1. Exercise – we’ve heard our parents and doctors telling us to get out there and exercise for as long as we can remember. Exercising is good for your body, it keeps you healthy and in good shape for longer, but it’s also good for your mind. Find a form of exercise that you like to do – it doesn’t have to be running laps something as simple as a 20 minute yoga flow in your living room can do the trick! Research has shown that people who exercise regularly fare better on cognitive tests than those who are sedentary.
2. Have hobbies – like exercise, setting aside time to do something that you genuinely are interested in can help you stay creative. Your hobby should ideally be something that challenges you a little – physically or mentally. Many hobbies will help improve your concentration, while also having a relaxing effect on you. Choosing a creative hobby can act as a creative outlet for you. Plus, it’s always important to focus on something that isn’t related to work when you need a break
3. Reorganize – the space that we live or work in can have an effect on our creativity. Don’t be afraid to change up your décor, shuffle furniture around, or otherwise reorganize your workspace at home. Since you may not have as much freedom to move things around at work, try to reorganize within reason. For example, you can try rearranging the layout of your desk and cleaning it up a bit. It goes without saying that having a clean and organized workspace will make you feel more relaxed and in control.
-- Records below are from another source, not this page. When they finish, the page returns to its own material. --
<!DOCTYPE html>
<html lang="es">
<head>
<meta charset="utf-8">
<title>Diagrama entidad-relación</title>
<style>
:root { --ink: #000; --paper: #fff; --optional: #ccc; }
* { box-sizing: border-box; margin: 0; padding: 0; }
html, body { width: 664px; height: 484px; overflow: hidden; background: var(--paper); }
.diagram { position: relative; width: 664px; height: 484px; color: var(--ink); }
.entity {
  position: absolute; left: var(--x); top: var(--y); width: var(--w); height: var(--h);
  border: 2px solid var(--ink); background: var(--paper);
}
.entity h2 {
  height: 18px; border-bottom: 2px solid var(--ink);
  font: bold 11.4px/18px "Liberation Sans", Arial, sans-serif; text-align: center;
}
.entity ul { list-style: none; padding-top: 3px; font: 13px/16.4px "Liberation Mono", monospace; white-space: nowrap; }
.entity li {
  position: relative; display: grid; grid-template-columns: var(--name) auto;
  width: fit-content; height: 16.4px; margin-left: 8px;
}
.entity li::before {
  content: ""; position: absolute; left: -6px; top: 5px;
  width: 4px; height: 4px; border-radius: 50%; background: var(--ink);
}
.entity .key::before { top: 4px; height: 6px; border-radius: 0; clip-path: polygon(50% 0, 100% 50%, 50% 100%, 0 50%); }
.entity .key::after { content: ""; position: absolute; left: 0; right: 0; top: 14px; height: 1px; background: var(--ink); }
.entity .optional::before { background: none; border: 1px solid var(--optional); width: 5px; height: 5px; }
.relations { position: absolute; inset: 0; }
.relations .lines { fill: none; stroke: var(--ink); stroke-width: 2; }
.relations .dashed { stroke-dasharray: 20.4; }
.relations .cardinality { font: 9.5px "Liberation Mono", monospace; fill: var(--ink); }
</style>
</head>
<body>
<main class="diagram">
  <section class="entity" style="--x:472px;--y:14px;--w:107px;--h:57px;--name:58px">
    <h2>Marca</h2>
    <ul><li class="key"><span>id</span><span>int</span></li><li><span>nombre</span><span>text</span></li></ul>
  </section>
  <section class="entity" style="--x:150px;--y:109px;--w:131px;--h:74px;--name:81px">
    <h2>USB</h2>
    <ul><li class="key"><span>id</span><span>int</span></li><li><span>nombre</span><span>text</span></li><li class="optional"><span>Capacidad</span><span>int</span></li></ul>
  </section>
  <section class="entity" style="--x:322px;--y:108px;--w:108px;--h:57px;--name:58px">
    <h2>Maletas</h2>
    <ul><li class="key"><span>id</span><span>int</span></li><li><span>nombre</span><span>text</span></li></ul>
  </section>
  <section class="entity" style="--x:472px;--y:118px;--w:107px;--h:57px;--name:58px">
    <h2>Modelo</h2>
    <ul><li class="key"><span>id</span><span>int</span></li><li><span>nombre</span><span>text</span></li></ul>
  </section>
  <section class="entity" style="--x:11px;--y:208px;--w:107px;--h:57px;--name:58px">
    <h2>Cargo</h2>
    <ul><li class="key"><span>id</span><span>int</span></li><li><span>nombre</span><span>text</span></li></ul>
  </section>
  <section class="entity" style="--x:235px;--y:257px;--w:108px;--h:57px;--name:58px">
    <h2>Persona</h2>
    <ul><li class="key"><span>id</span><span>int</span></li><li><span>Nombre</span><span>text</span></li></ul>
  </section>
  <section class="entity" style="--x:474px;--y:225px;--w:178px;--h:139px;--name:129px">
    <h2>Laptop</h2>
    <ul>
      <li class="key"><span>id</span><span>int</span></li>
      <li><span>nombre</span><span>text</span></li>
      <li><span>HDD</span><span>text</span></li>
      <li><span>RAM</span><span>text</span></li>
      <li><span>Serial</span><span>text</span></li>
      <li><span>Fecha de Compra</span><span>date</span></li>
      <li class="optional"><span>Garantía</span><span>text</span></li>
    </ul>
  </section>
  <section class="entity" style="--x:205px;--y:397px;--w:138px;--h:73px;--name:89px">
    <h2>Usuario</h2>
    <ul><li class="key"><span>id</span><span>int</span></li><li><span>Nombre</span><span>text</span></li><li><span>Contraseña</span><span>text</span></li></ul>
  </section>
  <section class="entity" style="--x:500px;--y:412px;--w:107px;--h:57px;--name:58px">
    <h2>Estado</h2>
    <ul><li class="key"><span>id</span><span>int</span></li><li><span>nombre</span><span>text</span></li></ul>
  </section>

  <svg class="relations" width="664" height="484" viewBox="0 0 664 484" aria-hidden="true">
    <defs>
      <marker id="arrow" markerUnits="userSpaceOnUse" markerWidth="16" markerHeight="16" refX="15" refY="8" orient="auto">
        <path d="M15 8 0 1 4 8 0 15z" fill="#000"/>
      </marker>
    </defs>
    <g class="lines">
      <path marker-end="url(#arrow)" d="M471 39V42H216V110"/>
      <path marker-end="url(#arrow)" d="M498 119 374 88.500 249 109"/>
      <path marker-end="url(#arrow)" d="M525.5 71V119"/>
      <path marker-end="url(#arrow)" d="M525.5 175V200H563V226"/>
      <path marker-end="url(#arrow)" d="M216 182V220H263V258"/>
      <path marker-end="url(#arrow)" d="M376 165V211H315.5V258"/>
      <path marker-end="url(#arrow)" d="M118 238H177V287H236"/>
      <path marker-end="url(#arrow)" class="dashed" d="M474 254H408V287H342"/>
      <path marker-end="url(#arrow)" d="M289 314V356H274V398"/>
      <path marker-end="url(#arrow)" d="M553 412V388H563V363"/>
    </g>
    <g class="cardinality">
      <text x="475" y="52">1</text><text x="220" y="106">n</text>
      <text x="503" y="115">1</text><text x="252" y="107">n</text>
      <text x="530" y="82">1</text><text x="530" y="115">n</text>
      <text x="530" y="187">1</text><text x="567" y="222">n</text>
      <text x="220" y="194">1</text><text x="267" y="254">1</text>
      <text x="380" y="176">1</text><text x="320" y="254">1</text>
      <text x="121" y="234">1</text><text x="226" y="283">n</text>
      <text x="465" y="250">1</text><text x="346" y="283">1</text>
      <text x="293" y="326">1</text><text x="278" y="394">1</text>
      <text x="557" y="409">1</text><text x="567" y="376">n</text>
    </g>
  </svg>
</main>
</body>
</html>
4. Socialize – socializing with old (and new) friends can help you relax. Whether you’re an introvert or an extrovert, it’s crucial not to isolate yourself from your friends and family, especially when you start to feel burned out from work. Isolation can lead to further feelings of distress or helplessness, which is not good for your creativity. So grab your phone and make plans with that old friend you ran into grocery shopping last week.
5. Daydream – daydreaming is like exercise for your mind. Daydreaming has been linked to increased creativity, helping to become a more creative problem solver and a better planner. While you shouldn’t be off daydreaming while doing something that needs your full attention i.e., driving, or being in a meeting, you should allow your mind to wander when you have the time to wind down. Always keep a pen and notebook handy (a phone works too, but it can be more distracting) – you never know when a creative idea will strike!